These are the Sennheiser Pro HD 280s, the headphones that are the most common in stock at the company I work for. They clamp around the head and provide great sound. And I hate them. I hate them because I always feel like my ears have been vacuumed sealed and somethings I imagine my eardrums coming out when I take the headphones off. I hate them, because after a couple hours in the studio, it feels like a vice and I end up propping one earpiece off and wearing just half the set; alternating ears every twenty minutes or so. The narrators don’t seem to mind wearing them though, which is just as well because they are closed-backs and the mic can’t pick up any feedback from them.

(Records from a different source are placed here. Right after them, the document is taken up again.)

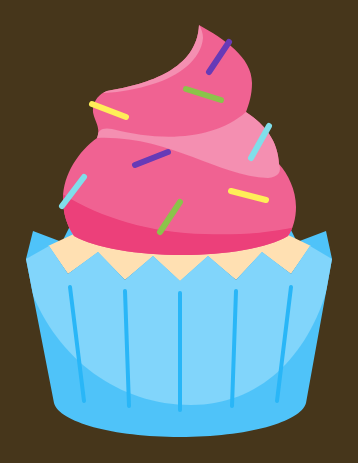
<!DOCTYPE html>
<html lang="en">
<head>
<meta charset="utf-8">
<title>Cupcake</title>
<style>
:root {
  --backdrop: #46361b;
  --wrapper: #4fc3f9;
  --wrapper-light: #81d5fb;
  --wrapper-line: #29b6f7;
  --cake: #ffe0b2;
  --frosting: #f06292;
  --frosting-light: #f48fb1;
  --frosting-deep: #ec407a;
  --yellow: #ffee58;
  --green: #8bc34a;
  --purple: #673ab7;
  --aqua: #80deea;
}
html, body { margin: 0; background: var(--backdrop); overflow: hidden; }
.cupcake { display: block; width: 358px; height: 463px; }
.wrapper { fill: var(--wrapper); }
.wrapper-light { fill: var(--wrapper-light); }
.cake { fill: var(--cake); }
.frosting { fill: var(--frosting); }
.frosting-light { fill: var(--frosting-light); }
.frosting-deep { fill: var(--frosting-deep); }
.pleats { stroke: var(--wrapper-line); stroke-width: 4; stroke-linecap: round; }
.sprinkles { stroke-width: 6; stroke-linecap: round; }
.yellow { stroke: var(--yellow); }
.green { stroke: var(--green); }
.purple { stroke: var(--purple); }
.aqua { stroke: var(--aqua); }
</style>
</head>
<body>
<svg class="cupcake" viewBox="0 0 358 463" role="img" aria-label="Cupcake with pink frosting and sprinkles in a blue paper wrapper">
  <defs>
    <path id="cup-shape" d="M26 259L49 246L68 274L98 252L125 280L153 256L180 281L208 256L236 280L262 252L291 274L310 246L332 259L306 403C301 422 247 437 180 437C113 437 59 422 54 403Z"/>
    <path id="frosting-shape" d="M199 25C224 39 252 57 252 83C252 95 249 104 246 112C266 125 278 142 279 164C288 174 296 190 296 207C296 218 293 229 288 236C268 248 226 255 182 255C138 255 95 248 74 236C67 226 63 213 63 199C63 174 79 151 97 138C102 127 92 118 93 109C94 100 99 94 107 91C149 84 197 69 199 25Z"/>
    <clipPath id="cup-clip"><use href="#cup-shape"/></clipPath>
    <clipPath id="frosting-clip"><use href="#frosting-shape"/></clipPath>
  </defs>

  <rect width="358" height="463" fill="var(--backdrop)"/>

  <g id="wrapper-back" class="wrapper">
    <polygon points="26,259 33,231 62,242 70,226 90,250 49,262"/>
    <polygon points="332,259 326,231 297,242 289,226 270,250 310,262"/>
  </g>

  <path id="cake" class="cake" d="M48 246L76 233H284L311 246L291 274L262 253L236 280L208 257L180 282L153 257L125 280L98 253L68 274Z"/>

  <g id="wrapper-front">
    <use href="#cup-shape" class="wrapper"/>
    <path class="wrapper-light" clip-path="url(#cup-clip)" d="M20 235H340L328 286C308 357 259 405 191 405C119 405 57 359 31 290Z"/>
    <g class="pleats">
      <line x1="70" y1="287" x2="84" y2="401"/>
      <line x1="125" y1="291" x2="129" y2="406"/>
      <line x1="180" y1="293" x2="180" y2="410"/>
      <line x1="236" y1="291" x2="232" y2="406"/>
      <line x1="291" y1="287" x2="277" y2="401"/>
    </g>
  </g>

  <g id="frosting">
    <use href="#frosting-shape" class="frosting"/>
    <g clip-path="url(#frosting-clip)">
      <path class="frosting-deep" d="M55 189C94 216 148 233 205 234C239 235 270 233 300 226V262H55Z"/>
      <path class="frosting-light" d="M97 138C97 130 103 127 112 129C162 142 214 140 246 112L285 140L279 164C282 172 278 177 268 178C216 176 169 135 97 138Z"/>
      <path class="frosting-light" d="M195 20L199 25C201 28 203 33 203 38C201 60 179 76 153 84C137 89 122 92 104 93L100 88C150 82 194 66 195 20Z"/>
    </g>
  </g>

  <g id="sprinkles" class="sprinkles">
    <line class="purple" x1="209" y1="72" x2="229" y2="42"/>
    <line class="green" x1="186" y1="89" x2="221" y2="100"/>
    <line class="yellow" x1="92" y1="104" x2="126" y2="117"/>
    <line class="aqua" x1="251" y1="158" x2="269" y2="126"/>
    <line class="purple" x1="135" y1="165" x2="168" y2="152"/>
    <line class="aqua" x1="62" y1="206" x2="84" y2="177"/>
    <line class="green" x1="160" y1="232" x2="180" y2="202"/>
    <line class="yellow" x1="231" y1="191" x2="266" y2="200"/>
  </g>
</svg>
</body>
</html>
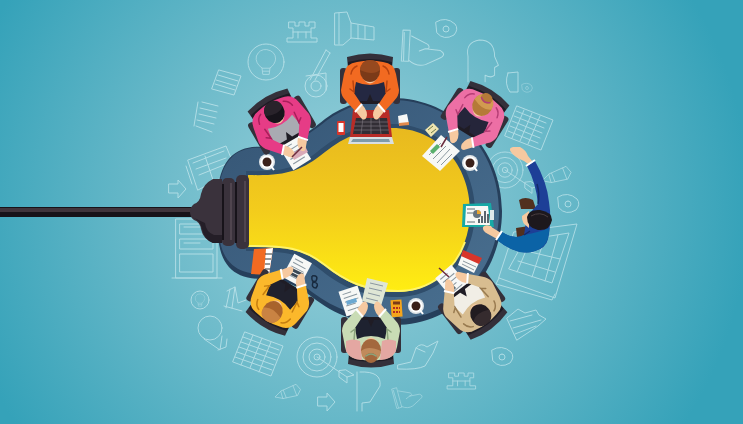
<!DOCTYPE html>
<html lang="en">
<head>
<meta charset="utf-8">
<title>Team meeting at a light bulb table</title>
<style>
:root{--ink:#2e2a33;--base:#3a323c;--table:#3f6283;--table-dark:#263f5b;--skin:#f6c9a0;--paper:#f7f8f6;--red:#d8352a;--orange:#f26a21;--teal:#17a9a6}
html,body{margin:0;padding:0;overflow:hidden;background:#36a3ba}
svg{display:block;width:743px;height:424px}
.doodles{fill:none;stroke:#e4f7fa;stroke-width:1;stroke-linecap:round;stroke-linejoin:round;opacity:.55}
.chair{fill:#34303a}
.chair-shade{fill:#1f1c25}
.shirt{fill:var(--shirt)}
.fold{fill:none;stroke:var(--fold);stroke-width:1.5;stroke-linecap:round}
.legs{fill:var(--legs)}
.skin{fill:var(--skin)}
.hair{fill:var(--hair)}
.crown{fill:var(--crown)}
.paper{fill:var(--paper)}
.print{fill:none;stroke:#8b98a0;stroke-width:1}
</style>
</head>
<body>
<svg viewBox="0 0 743 424" role="img" aria-label="Seven people seen from above working around a table shaped like a light bulb">
<defs>
<radialGradient id="sky" gradientUnits="userSpaceOnUse" cx="350" cy="205" r="400">
<stop offset="0" stop-color="#9bd2dc"/><stop offset=".45" stop-color="#70bccb"/><stop offset="1" stop-color="#35a2b9"/>
</radialGradient>
<linearGradient id="glow" x1="0" y1="0" x2="0" y2="1">
<stop offset="0" stop-color="#e8b91f"/><stop offset=".5" stop-color="#f3cc1c"/><stop offset="1" stop-color="#ffee12"/>
</linearGradient>
<linearGradient id="tabletop" x1="0" y1="0" x2="1" y2="1">
<stop offset="0" stop-color="#355574"/><stop offset=".5" stop-color="#3f6283"/><stop offset="1" stop-color="#4a7090"/>
</linearGradient>

<g id="seated">
<rect class="chair" x="-30" y="-4" width="7" height="36" rx="3"/>
<rect class="chair" x="23" y="-4" width="7" height="36" rx="3"/>
<rect class="chair-shade" x="-22" y="-8" width="44" height="40" rx="6"/>
<path class="legs" d="M-17 4H17L15 29H3L0 22L-3 29H-15Z"/>
<path class="chair" d="M-23-15Q0-22 23-15L22-4H-22Z"/>
<path class="chair-shade" d="M-22-10Q0-16 22-10V-4H-22Z"/>
<path class="skin" d="M-17 35L-11 30Q-3 36-3 43Q-4 49-8 47L-13 41ZM17 35L11 30Q3 36 3 43Q4 49 8 47L13 41Z"/>
<path class="shirt" d="M-13-10Q0-13 13-10Q24-9 26 2L29 18Q29 24 24 29L14 40L8 33L16 21L14 10Q0 16-14 10L-16 21L-8 33L-14 40L-24 29Q-29 24-29 18L-26 2Q-24-9-13-10Z"/>
<path class="fold" d="M-17 9L-16 20L-20 17M17 9L16 20L20 17M-13-6Q-18-4-19 2M13-6Q18-4 19 2"/>
<path d="M-15 40L-8 32M15 40L8 32" stroke="#fff" stroke-width="2"/>
<path class="skin" d="M-8 5Q0 18 8 5Z"/>
<ellipse class="hair" cy="-1" rx="10" ry="11"/>
<path class="crown" d="M-10-2Q-9-12 0-12Q10-12 10-2Q3 4-10-2Z"/>
</g>
<g id="bun"><ellipse class="hair" cy="-9" rx="6" ry="5"/><path class="fold" d="M-5-7Q0-3 5-7"/></g>

<g id="sheet"><path class="paper" d="M-10-13H10V13H-10Z"/><path class="print" d="M-7-9H2M-7-5H7M-7-1H7M-7 3H3M-7 8H6"/></g>
<g id="coffee"><circle r="8" fill="#dfe5e8"/><circle r="6.5" fill="#fff"/><circle r="4.5" fill="#3b211a"/><path d="M4 4L7 8" stroke="#fff" stroke-width="2"/></g>

<g id="hand"><path d="M0 0L7-2L15 28L8 30ZM10 3L28 6Q33 9 27 11L42 8Q50 10 43 16L32 26Q24 31 15 27M2 2L10 29M27 11L22 15"/></g>
<g id="keys"><path d="M0 0L36 14L24 44L-12 30ZM-1 5L29 17M-3 10L27 22M-5 15L25 27M-7 20L23 32M-9 25L21 37M7 4L-5 32M15 7L3 35M23 10L11 38"/></g>
<g id="target"><circle r="20"/><circle r="14"/><circle r="8"/><circle r="3"/><path d="M0 0L30 20M22 14V20L30 26V20L37 18L29 13Z"/></g>
<g id="pencil"><path d="M0 0L20-9L26-2L22 6L3 10ZM0 0L-8 8L3 10M3-1L7 9M16-7L21 6"/></g>
<g id="bulb-note"><path d="M-5 10Q-14 4-12-5Q-8-14 1-13Q12-11 12-1Q11 6 5 10ZM-5 10L-4 18H4L5 10M-4 14H4"/></g>
<g id="tower"><path d="M0 0H6V4H10V0H16V4H20V0H26V6H22V16H28V20H-2V16H4V6H0ZM4 10H22M9 10V16M17 10V16"/></g>
<g id="profile"><path d="M0 38V15Q-3 2 12 0Q28 0 28 15L32 23L28 25V32Q25 35 18 32V38"/></g>
<g id="arrow-box"><path d="M0 4H9V0L17 9L9 18V13H0Z"/></g>
<g id="pin"><path d="M-10-7Q0-13 9-5Q13 0 8 6Q-2 12-9 4ZM0-3A3 3 0 1 0 0 3A3 3 0 1 0 0-3"/></g>
</defs>

<rect id="backdrop" width="743" height="424" fill="url(#sky)"/>

<g class="doodles">
<use href="#tower" x="289" y="22"/>
<path d="M335 13L347 12L351 23L374 27V40L351 38L343 45H335ZM339 13V44M351 23V38M358 25V39M365 26V39"/>
<use href="#hand" transform="translate(403 30) rotate(18)"/>
<circle cx="266" cy="62" r="18"/><use href="#bulb-note" transform="translate(266 60) scale(.8)"/>
<path d="M326 50L310 80M330 53L315 80M326 50L330 53"/><circle cx="316" cy="86" r="11"/><circle cx="316" cy="86" r="5"/><path d="M306 76L326 73V90"/>
<use href="#pin" x="446" y="29"/>
<use href="#profile" transform="translate(468 40) scale(.95 1.1)"/>
<path d="M508 73L518 72V92H510Q504 84 508 73Z"/><use href="#pin" transform="translate(527 88) scale(.5)"/>
<path d="M219 70L241 76L234 95L212 89ZM218 75L238 81M216 80L236 86M215 84L235 90"/>
<path d="M198 102L194 126M202 102L218 106M200 108L217 112M199 114L216 118M197 120L214 124M196 126L212 132"/>
<use href="#keys" transform="translate(517 106)"/>
<path d="M188 160L226 146L236 170L198 190ZM193 163L224 151M196 169L226 158M199 175L229 163M192 184L186 166M205 156L213 180"/>
<use href="#arrow-box" x="169" y="180"/>
<use href="#target" transform="translate(505 170) scale(.9)"/>
<use href="#pencil" transform="translate(549 174) scale(.85)"/>
<use href="#pin" x="568" y="204"/>
<path d="M176 219H217V278H176ZM180 224H213V234H180ZM180 239H213V249H180ZM180 254H213V272H180ZM184 227H208M184 243H200M172 278H222"/>
<path d="M514 232L577 224L555 298L499 278ZM525 240L569 233L552 283L509 269ZM518 261L555 272M522 250L560 259M531 239L517 272M545 237L532 277M558 235L545 281M499 278L496 284L552 300L555 294"/>
<circle cx="200" cy="300" r="9"/><use href="#bulb-note" transform="translate(200 299) scale(.4)"/>
<path d="M227 291L235 287L238 303L246 300M224 306L242 311M230 289L226 308M235 287L232 308"/>
<circle cx="210" cy="328" r="12"/><path d="M204 339L220 350L222 336M218 350L226 347L227 339"/>
<path d="M245 332L283 346L271 376L233 362ZM243 337L279 350M241 342L278 355M239 347L276 360M237 352L274 365M235 357L272 370M253 335L241 365M262 338L250 368M271 342L259 372"/>
<use href="#target" x="317" y="357"/>
<use href="#pencil" transform="translate(281 391) scale(.75)"/>
<use href="#arrow-box" x="318" y="393"/>
<path d="M357 372V411M360 372Q382 371 380 386L375 394L370 402L362 403V411"/>
<use href="#hand" transform="translate(392 389) scale(.65)"/>
<path d="M398 365L411 362L416 348Q421 342 427 347L438 341L433 353L425 366Q417 370 398 369ZM416 348L425 352"/>
<use href="#tower" transform="translate(449 373) scale(.95 .8)"/>
<use href="#pin" x="502" y="357"/>
<path d="M507 318L518 309L525 313L536 310L539 315L546 319L538 326L517 340ZM510 321L532 315M513 328L541 320M515 334L536 326"/>
</g>

<g id="bulb-table">
<path d="M218 188C222 157 238 145 264 147C290 146 305 135 325 119C345 104 368 98 392 98C455 98 502 150 502 211C502 275 455 325 395 325C360 325 335 315 312 297C295 283 280 279 262 279C235 279 220 266 218 235Z" fill="var(--table-dark)"/>
<path d="M219 188C223 158 238 146 264 148C290 147 306 137 326 121C346 106 368 100 392 100C453 100 499 150 499 211C499 271 453 319 395 319C360 319 335 309 312 292C295 278 280 274 262 274C236 274 221 261 219 233Z" fill="url(#tabletop)"/>
<path d="M246 171C285 172 298 168 322 148C342 132 365 124 392 124C440 124 475 163 475 211C475 260 440 297 398 297C363 297 342 287 322 271C300 253 285 251 246 251Z" fill="#2f4d6b"/>
<path d="M248 175C285 176 300 172 325 152C345 136 365 128 392 128C438 128 470 165 470 211C470 257 438 292 398 292C365 292 345 282 325 266C302 248 285 247 248 247Z" fill="url(#glow)"/>
<path d="M249 246C285 246 302 247 325 265C345 281 365 291 398 291C430 291 455 270 465 242" fill="none" stroke="#fff46a" stroke-width="2"/>
</g>

<g id="cable-and-cap">
<path d="M0 212H198" stroke="#171319" stroke-width="10"/>
<path d="M0 210H198" stroke="#40353c" stroke-width="4"/>
<path d="M222 179H213Q203 184 201 194Q200 202 194 204Q190 207 190 212Q190 217 194 220Q200 222 201 229Q203 239 213 243H222Z" fill="var(--base)"/>
<path d="M192 217Q200 220 202 229Q204 239 213 243H222V235H214Q206 232 205 223Z" fill="#241e27"/>
<rect x="222" y="178" width="13" height="68" rx="5" fill="var(--base)"/>
<rect x="236" y="175" width="13" height="74" rx="5" fill="var(--base)"/>
<path d="M223 184V240M236 182V243" stroke="#17131a" stroke-width="2"/>
<path d="M231 183V240M245 181V242" stroke="#50454f" stroke-width="2"/>
</g>

<g id="desk-items">
<use href="#coffee" x="267" y="162"/><use href="#coffee" x="470" y="163"/><use href="#coffee" x="416" y="306"/>
<g id="phone"><rect x="337" y="121" width="8" height="14" rx="1" fill="var(--red)"/><rect x="338.5" y="123" width="5" height="9" fill="#fff"/></g>
<path class="paper" d="M398 116L407 114L409 124L399 125Z"/><path d="M399 123L409 122V125L399 126Z" fill="#e28a4c"/>
<path d="M425 130L433 123L439 129L431 137Z" fill="#efe5b0"/><path d="M428 130L433 126M431 133L436 129" stroke="#6f7b48"/>
<g id="laptop">
<path d="M353 110H389L392 137H350Z" fill="#b92c27"/><path d="M356 118H387L389 134H353Z" fill="#322e35"/>
<path d="M355 122H388M354 126H388M354 130H389M363 118L361 134M371 118V134M379 118L381 134" stroke="#77727a" stroke-width=".7"/>
<path d="M350 137H392L394 144H348Z" fill="#d9dfe2"/><path d="M353 139H389L390 142H351Z" fill="#7f9ba9"/>
</g>
<use href="#sheet" transform="translate(295 153) rotate(-32) scale(1.05)"/>
<path d="M291 154L305 146L308 152L294 160Z" fill="#d9a9b7"/>
<path class="paper" d="M422 156L441 135L460 151L440 171Z"/><path class="print" d="M429 155L441 143M433 159L446 146M437 163L450 149M441 165L452 154"/><path d="M430 151L437 144L440 147L433 154Z" fill="#5ab06c"/>
<path d="M254 249L273 248L269 275L251 274Z" fill="var(--orange)"/><path d="M266 249L273 248L269 275L264 274Z" fill="#fff"/><path d="M265 254H272M265 259H271M265 264H270M265 269H270" stroke="#333"/>
<use href="#sheet" transform="translate(297 270) rotate(28)"/>
<path d="M291 269L303 275M290 273L300 278" stroke="#3c4854" stroke-width="3"/>
<path d="M312 276Q319 275 316 281Q311 283 312 276M313 282Q320 283 316 288Q311 288 313 282" fill="none" stroke="#182a3f" stroke-width="1.5"/>
<use href="#sheet" transform="translate(352 301) rotate(-18)"/><path d="M346 301L356 298L357 302L347 305Z" fill="#6ca8d1"/>
<path d="M367 278L388 283L381 306L362 301Z" fill="#dfe6d5"/><path class="print" d="M370 283L383 286M369 288L382 291M368 293L380 296M366 298L378 301"/>
<g id="calculator"><rect x="391" y="300" width="11" height="17" fill="#f4a51c" transform="rotate(-4 396 308)"/><path d="M393 303H400" stroke="#7b3b18" stroke-width="3"/><path d="M393 308H400M393 312H400" stroke="#b32c20" stroke-width="2" stroke-dasharray="2 1"/></g>
<g id="calendar"><path class="paper" d="M463 252L481 259L474 273L458 265Z"/><path d="M463 250L482 258L479 264L461 256Z" fill="var(--red)"/><path class="print" d="M463 261L476 267M462 264L474 270"/></g>
<use href="#sheet" transform="translate(452 282) rotate(-40) scale(1.05)"/>
<path d="M446 280L455 289" stroke="#5c6a70" stroke-width="3"/>
</g>

<g id="team">
<g transform="translate(370 72)" style="--shirt:#f26a21;--fold:#b9430f;--legs:#242842;--hair:#7b3a18;--crown:#96491f"><use href="#seated"/></g>
<g transform="translate(275 113) rotate(-30)" style="--shirt:#e63c86;--fold:#a91f5b;--legs:#a9aab2;--hair:#17141b;--crown:#29232b"><use href="#seated"/></g>
<g transform="translate(482 106) rotate(32)" style="--shirt:#ed6fa5;--fold:#b53d75;--legs:#25253a;--hair:#b57a38;--crown:#d19a50"><use href="#seated"/><use href="#bun"/></g>
<g transform="translate(273 311) rotate(211)" style="--shirt:#fbb82b;--fold:#c57e10;--legs:#20212d;--hair:#a8632c;--crown:#c98343"><use href="#seated"/></g>
<g transform="translate(371 349) rotate(180)" style="--shirt:#c9dcb5;--fold:#8ba47c;--legs:#1e2230;--hair:#a3683d;--crown:#c08a5b"><use href="#seated"/><path class="shirt" style="--shirt:#e4a7a2" d="M-25-2Q-20-11-9-11L-11 8Q-18 11-25 8ZM25-2Q20-11 9-11L11 8Q18 11 25 8Z"/><use href="#bun"/></g>
<g transform="translate(480 314) rotate(143)" style="--shirt:#d8bd90;--fold:#997b50;--legs:#f1eee6;--hair:#211b20;--crown:#352b2e"><use href="#seated"/></g>
</g>

<g id="presenter">
<path d="M519 200Q525 196 533 200L536 209L521 209ZM516 228L529 226L532 237Q523 242 517 237Z" fill="#51301f"/>
<path class="skin" d="M531 166L524 161Q514 157 511 152Q508 148 513 147L520 147Q526 150 528 156L533 162Z"/>
<path class="skin" d="M501 233L493 228Q486 224 483 227Q482 231 488 234L497 239Z"/>
<path d="M527 166L535 161Q547 182 549 202Q552 220 548 239Q546 248 535 251Q518 257 497 240L502 232Q514 240 524 235L527 216L538 204Q536 183 527 166Z" fill="#1d3f97"/>
<path d="M497 240L502 232Q514 240 524 235Q540 232 549 228Q550 246 535 251Q518 257 497 240Z" fill="#0b63a6"/>
<path d="M538 204Q540 194 537 184M524 235L530 231" stroke="#132a69" stroke-width="1.5" fill="none"/>
<path d="M526 166L535 160M496 240L502 231" stroke="#fff" stroke-width="2"/>
<path class="skin" d="M529 211L522 216Q521 223 529 228Z"/>
<path d="M527 217Q529 209 540 210Q552 212 552 220Q550 231 538 230Q527 228 527 217Z" fill="#1d181d"/>
<path d="M531 216Q540 211 548 217" stroke="#493d40" fill="none"/>
</g>

<g id="clipboard">
<path d="M463 204L491 203L494 227L462 227Z" fill="var(--teal)"/>
<path class="paper" d="M466 206L488 206L490 225L465 225Z"/>
<path d="M467 209H475M467 213H473M467 222H475" stroke="#5e7077"/><circle cx="477" cy="214" r="4" fill="#66737c"/><path d="M477 214V210A4 4 0 0 1 481 214Z" fill="#e8a430"/><path d="M479 223V219M482 223V216M485 223V211M488 223V214" stroke="#59666e" stroke-width="2"/>
<path d="M490 210H494V220H490Z" fill="#dfe7e9"/>
<path class="skin" d="M483 227Q485 224 491 226L493 229L487 232Z"/>
</g>
<g id="pens" stroke="#6b2c3e" stroke-width="1.5"><path d="M302 147L292 157M447 137L441 147M439 268L449 277"/></g>
</svg>
</body>
</html>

For myself, on the other side of the glass, I prefer a lighter-weight, open-backed headset and right now I’m pretty happy because I have a set in play in the studio I’m working in (I believe the set I’m working with right now might be the Sennheiser 650s.) The only thing is, is that they are far from noise canceling so I also hear the noise in the hall outside the studio as some Other People apparently feel the need to talk about their week-ends as if they were at an APAC Mixer in NYC Still I take the trade-off, because the frequency of noise distractions is less then the incidence of pain when I wear the HD 280s.
For many people, a pair of headphones is a pair of headphones; but if you have to work with them x number of hours a day, you need a pair that picks up all the sound and is comfortable. And regardless of your choice, you really do have to take breaks form listening. You know if you’ve been on the headphones too long of you start having headaches, if you starting getting a ringing in your ears or, when you take off your headset, you suffer from some auditory hallucinations…
True Story: In 2007 I had to work on proofing a book that was a crush. The company wanted the book fully proofed and slated by the next morning so I pulled an all-nighter. I did not take listening breaks. At somewhere around 4:00 the next morning, I took off the headsets and started typing up my notes. Except I was distracted. It sounded like my refrigerator was singing Dolly Parton. At four a.m. there really is no one that you can ask, “Can you hear that?’ so you pretty much resign yourself to the fact that your ears are toast or that “bad trip” you took in college is still manifesting itself or that your refrigerator is actually channeling Dolly Parton or that you’re insane. All bets are on, so not being able to resolve which one it was, I went back to filling out the proofing sheets, occasionally hearing Dolly wafting in and out. Sometimes I would walk over to the refrigerator and try to pick out the song; but always it was tantalizingly distant or would fade away. Finally, I finished up and had to drive down to the company to deliver the work. It was a morning of Golden Fog: the fog rolls in; but instead of being all white, it’s this incredible golden hue. Of course, you can’t see any better driving through it than in a white-out; but it does add a surreal touch to the day, especially when you’ve spent the most recent hours contemplating past indiscretions and The Grand Ole Opry and if, in fact you’ve died and you can’t tell whether you’re in heaven or hell. Anyway, I eventually dropped off the work, went home and crashed. I never did hear Dolly Parton again; but I did resolve to practice safe listening after that!
Everyone once in while, I’ll have to pull a double session which required longer stints on headphones and; one those days, after work, I always feel like my ears are blown out. It takes me awhile to decompress and often, I don’t want people even talking to me. Yeah, I’m a veritable ray of sunshine on those days!
There are studios that don’t use headsets for session work, preferring to use monitors; but it’s more difficult to pick up the finer noise anomalies (e.g. a stomach growling or a machine hum) in the wash of the sound as it travels over a wider area. It’s better to pick up and correct as many noise anomalies in the session before it it heads out to proofing and post. Correcting at source provides a better over all recording.
At home, I have a pair of Grado SR60s which I adore though I could probably stand for an upgrade as they’re pretty old and beat! In my husband’s studio, he wears AKG K271s which he doesn’t hesitate to extoll as the best and most comfortable headphones he has ever had.